Records from a data collection
+-------+
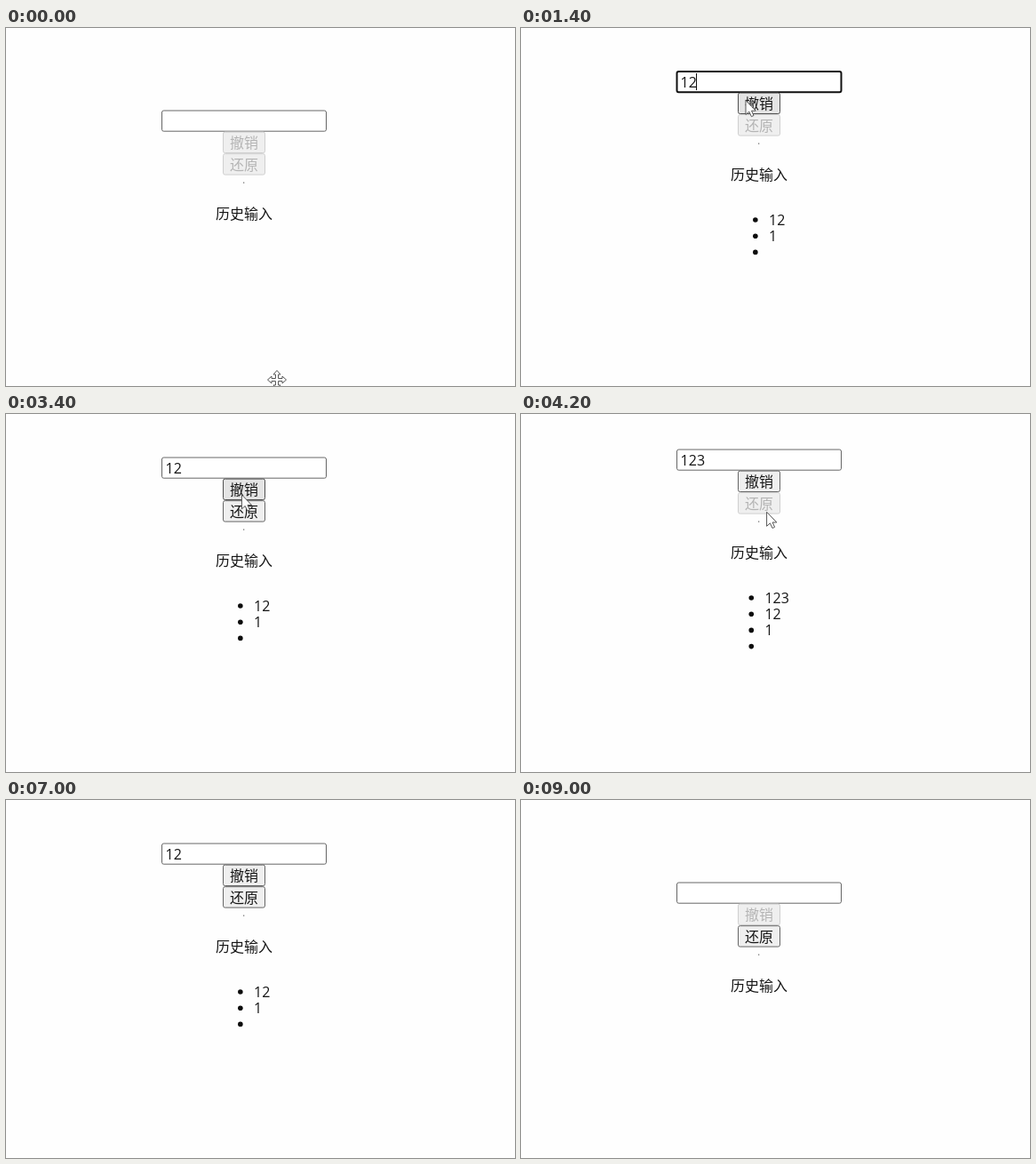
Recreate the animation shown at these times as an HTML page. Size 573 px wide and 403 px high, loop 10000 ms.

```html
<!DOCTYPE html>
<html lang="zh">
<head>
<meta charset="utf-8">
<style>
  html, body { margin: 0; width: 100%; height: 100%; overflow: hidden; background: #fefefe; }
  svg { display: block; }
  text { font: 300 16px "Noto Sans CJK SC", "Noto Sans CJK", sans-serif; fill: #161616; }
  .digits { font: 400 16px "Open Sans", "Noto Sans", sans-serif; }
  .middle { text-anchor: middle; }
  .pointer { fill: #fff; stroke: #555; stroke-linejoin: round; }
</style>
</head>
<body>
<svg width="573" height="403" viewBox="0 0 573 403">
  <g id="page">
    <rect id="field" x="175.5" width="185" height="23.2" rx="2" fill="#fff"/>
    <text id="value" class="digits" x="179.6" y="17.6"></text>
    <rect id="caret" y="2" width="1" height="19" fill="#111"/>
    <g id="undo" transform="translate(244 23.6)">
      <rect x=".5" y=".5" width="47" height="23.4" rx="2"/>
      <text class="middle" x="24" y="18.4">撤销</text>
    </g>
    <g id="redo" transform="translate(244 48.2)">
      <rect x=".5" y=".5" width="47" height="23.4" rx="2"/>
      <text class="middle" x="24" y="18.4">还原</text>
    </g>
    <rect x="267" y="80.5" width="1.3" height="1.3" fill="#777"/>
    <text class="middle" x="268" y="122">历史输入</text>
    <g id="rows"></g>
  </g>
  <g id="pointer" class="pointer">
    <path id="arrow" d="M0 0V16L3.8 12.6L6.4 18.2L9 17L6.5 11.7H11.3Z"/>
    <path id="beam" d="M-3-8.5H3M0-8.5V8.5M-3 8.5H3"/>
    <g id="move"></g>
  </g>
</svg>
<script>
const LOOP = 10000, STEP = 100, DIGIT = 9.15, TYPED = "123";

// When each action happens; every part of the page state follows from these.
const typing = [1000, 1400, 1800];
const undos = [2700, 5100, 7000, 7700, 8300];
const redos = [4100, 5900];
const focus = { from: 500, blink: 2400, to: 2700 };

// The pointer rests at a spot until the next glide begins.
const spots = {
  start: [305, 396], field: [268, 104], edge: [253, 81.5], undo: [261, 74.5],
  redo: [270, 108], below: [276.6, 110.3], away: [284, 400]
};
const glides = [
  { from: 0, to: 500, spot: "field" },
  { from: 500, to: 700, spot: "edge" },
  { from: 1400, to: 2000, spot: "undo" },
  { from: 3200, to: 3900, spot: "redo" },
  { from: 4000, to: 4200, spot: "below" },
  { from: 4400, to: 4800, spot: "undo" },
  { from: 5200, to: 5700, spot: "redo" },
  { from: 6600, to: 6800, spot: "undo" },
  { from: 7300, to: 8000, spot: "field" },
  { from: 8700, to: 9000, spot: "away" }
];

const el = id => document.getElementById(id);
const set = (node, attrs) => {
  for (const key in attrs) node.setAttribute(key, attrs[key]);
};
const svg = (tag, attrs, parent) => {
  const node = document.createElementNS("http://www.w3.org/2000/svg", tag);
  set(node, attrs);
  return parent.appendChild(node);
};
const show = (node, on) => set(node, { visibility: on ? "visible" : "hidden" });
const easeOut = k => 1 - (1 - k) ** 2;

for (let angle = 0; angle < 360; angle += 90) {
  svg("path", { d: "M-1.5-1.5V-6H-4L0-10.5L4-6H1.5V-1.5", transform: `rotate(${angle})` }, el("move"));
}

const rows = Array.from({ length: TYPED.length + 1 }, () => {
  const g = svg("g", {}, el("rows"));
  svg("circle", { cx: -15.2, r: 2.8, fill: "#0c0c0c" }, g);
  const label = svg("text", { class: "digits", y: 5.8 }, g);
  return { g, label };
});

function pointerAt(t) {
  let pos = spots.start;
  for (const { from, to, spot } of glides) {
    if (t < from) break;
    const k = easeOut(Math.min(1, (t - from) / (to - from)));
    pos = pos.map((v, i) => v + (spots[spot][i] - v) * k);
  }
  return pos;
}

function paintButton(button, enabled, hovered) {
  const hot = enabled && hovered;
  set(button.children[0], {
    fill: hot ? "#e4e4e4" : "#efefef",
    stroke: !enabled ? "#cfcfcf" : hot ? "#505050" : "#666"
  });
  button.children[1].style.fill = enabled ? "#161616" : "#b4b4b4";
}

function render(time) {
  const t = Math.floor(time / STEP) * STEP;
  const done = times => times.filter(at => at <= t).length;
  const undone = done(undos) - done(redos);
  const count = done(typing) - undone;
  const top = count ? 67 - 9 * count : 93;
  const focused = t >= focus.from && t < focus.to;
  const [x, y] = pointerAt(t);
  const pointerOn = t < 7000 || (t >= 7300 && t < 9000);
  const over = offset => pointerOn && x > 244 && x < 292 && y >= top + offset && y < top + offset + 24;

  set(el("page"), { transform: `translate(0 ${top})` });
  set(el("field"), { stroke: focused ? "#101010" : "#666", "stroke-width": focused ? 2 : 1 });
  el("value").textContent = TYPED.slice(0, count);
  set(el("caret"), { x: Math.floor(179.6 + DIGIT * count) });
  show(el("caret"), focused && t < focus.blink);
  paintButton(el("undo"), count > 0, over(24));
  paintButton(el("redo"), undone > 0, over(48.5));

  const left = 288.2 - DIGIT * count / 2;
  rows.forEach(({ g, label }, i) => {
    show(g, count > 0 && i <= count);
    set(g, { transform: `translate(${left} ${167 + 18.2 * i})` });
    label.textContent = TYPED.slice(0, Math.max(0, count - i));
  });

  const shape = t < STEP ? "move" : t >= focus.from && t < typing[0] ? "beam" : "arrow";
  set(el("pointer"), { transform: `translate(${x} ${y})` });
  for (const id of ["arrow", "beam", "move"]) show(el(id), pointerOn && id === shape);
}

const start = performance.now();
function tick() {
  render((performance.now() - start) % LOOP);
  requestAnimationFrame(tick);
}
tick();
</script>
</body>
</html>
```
+-------+
* ABOUT THIS EXERCISE
Give only the number of lines in the entries that contain "node".

* EXERCISE SOLUTION
6